"One ought never to turn one's back on a-threatened danger...if you meet it promptly and without flinching, you will reduce the danger by half.” – Winston Churchill
Have you ever sat down to complete an important task — and then suddenly discovered you were folding your laundry or took a walk around the office? Or perhaps you suddenly realize that emails need to be answered, you need to call this significant partner — or maybe you should go ahead and have a coffee break, even though it would be your third this morning? Next thing you know, it’s the end of the day, your critical task remains unfinished, and you feel like a failure.
With the avoidance scale we can measure the tendency to use a defensive strategy of withdrawal.
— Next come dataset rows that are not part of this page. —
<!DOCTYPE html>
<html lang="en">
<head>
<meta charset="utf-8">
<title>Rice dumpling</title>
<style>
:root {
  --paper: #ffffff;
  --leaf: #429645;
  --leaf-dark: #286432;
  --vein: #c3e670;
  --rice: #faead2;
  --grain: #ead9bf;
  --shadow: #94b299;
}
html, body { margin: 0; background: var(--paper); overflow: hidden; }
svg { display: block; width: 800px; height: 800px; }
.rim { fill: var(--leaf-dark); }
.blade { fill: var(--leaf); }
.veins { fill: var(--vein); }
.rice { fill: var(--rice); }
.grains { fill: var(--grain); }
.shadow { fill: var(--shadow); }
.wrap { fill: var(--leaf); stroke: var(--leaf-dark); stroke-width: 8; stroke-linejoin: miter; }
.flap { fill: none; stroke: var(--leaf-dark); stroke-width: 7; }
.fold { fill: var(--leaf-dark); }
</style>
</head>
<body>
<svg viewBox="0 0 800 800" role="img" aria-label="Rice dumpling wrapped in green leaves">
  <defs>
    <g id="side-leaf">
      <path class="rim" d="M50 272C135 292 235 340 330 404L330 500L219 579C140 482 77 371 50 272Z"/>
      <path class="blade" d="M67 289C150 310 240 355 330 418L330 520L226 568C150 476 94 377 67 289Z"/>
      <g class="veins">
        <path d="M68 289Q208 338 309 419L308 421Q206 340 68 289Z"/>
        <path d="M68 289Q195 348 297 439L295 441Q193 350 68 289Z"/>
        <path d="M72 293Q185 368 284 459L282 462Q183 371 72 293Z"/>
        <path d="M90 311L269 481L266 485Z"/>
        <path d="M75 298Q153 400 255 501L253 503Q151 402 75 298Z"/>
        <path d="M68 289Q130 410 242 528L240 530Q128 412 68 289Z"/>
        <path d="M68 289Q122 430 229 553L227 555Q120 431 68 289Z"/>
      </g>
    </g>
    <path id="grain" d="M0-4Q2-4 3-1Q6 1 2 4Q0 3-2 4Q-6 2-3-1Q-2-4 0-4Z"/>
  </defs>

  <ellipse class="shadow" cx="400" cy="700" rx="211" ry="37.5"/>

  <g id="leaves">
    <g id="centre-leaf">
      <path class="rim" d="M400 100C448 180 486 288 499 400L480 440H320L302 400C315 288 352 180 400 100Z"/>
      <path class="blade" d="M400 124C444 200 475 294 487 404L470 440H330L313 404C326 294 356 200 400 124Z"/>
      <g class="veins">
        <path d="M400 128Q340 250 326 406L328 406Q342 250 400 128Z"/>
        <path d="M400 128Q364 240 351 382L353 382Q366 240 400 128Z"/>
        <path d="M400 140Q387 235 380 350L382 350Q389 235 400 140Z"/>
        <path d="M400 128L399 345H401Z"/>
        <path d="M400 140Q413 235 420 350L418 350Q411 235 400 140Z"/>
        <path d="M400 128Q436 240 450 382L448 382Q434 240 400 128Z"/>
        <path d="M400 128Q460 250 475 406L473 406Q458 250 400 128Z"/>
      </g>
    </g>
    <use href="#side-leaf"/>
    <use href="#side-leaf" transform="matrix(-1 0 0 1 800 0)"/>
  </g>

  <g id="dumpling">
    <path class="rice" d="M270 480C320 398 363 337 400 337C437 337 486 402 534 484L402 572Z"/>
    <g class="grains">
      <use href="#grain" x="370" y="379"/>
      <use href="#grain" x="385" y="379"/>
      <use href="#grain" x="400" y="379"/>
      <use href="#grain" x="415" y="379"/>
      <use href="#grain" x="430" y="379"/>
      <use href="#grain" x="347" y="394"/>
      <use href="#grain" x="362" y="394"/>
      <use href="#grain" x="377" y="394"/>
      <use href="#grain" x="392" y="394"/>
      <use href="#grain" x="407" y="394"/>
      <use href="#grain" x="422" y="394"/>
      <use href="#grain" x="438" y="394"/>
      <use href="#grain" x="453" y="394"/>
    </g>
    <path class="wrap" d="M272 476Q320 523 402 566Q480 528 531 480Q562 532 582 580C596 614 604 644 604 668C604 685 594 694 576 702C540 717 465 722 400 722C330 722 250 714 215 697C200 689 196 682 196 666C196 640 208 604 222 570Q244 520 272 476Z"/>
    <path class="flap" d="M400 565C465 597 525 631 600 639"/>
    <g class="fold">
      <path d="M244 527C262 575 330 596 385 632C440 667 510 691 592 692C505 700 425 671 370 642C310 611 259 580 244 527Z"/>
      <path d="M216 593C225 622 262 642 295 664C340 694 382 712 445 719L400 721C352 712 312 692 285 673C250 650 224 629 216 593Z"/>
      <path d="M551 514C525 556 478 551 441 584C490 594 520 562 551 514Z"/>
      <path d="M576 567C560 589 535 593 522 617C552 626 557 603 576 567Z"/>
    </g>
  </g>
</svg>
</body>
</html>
Hereby we hide our feelings, or we shy away from situations we find threatening. People may use this behavior when they race something different, such as a new environment or a problem they have not yet experienced solving. Whether avoidance behavior becomes extreme depends upon the nature of what we perceive as threatening. Avoidance-oriented people feel a strong need to protect themselves by steering clear of anything that threatens them. People then prefer to stay well within their self-imposed "comfort zone” and do so by playing it safe and avoiding risks, or the very important task of the day. Continuous use of avoidance behavior can read to increased self-doubt and reduced confidence.
What are the causes and symptoms of this sin?
- A strong tendency to deny responsibility for one's own behavior
- Feelings of guilt over real or imagined mistakes
- Fear of failure
- A preoccupation with one’s own concerns
- Lack of self-disclosure that eventually leads to emotional isolation
Inevitably, this sin creates unwritten laws such as “Waiting for others to act first” or “Never being the one blamed for a mistake”.
These types of norms usually emerge drastically in organizations that fail to reward success but nevertheless punish mistakes. Members learn that the best way of surviving is to push responsibilities to others, avoid being identified with mistakes or conflicts, and to maintain a low profile. Feelings of fear and apprehension in such organizations ensure that little initiative will be taken to solve problems, improve quality, or fix mistakes.
It is often not easy to identify an avoidance-led organization, especially in times of plenty. But when difficulties arise, then it becomes obvious. The issue is that it becomes apparent in the aftermath when it is too late. It is at that point that it becomes clear how concerns have been avoided and procrastination has been the predominant mode of management.
How can this sin be avoided?
If you commit it:
- Accomplish one small task every day. Make it something you usually worry about or avoid. Focus on thoroughly completing it, and then congratulate yourself on a job well done.
- Focus on your feelings. Examine only the current reasoning behind your feelings-of self-doubt. Ask yourself: "What's bothering me right now?” Then take positive action by confronting and correcting the destructive "self-talk" that is causing the avoidance reaction
If you have an organization:
- Don't sanction mistakes
- Manage deadlines and deliverables
Don't miss the upcoming article, in which we will unfold oppositional behavior as the visible face of fear. If you want to know more about how to manage change and build resilient organizations, contact us! firstname.lastname@example.org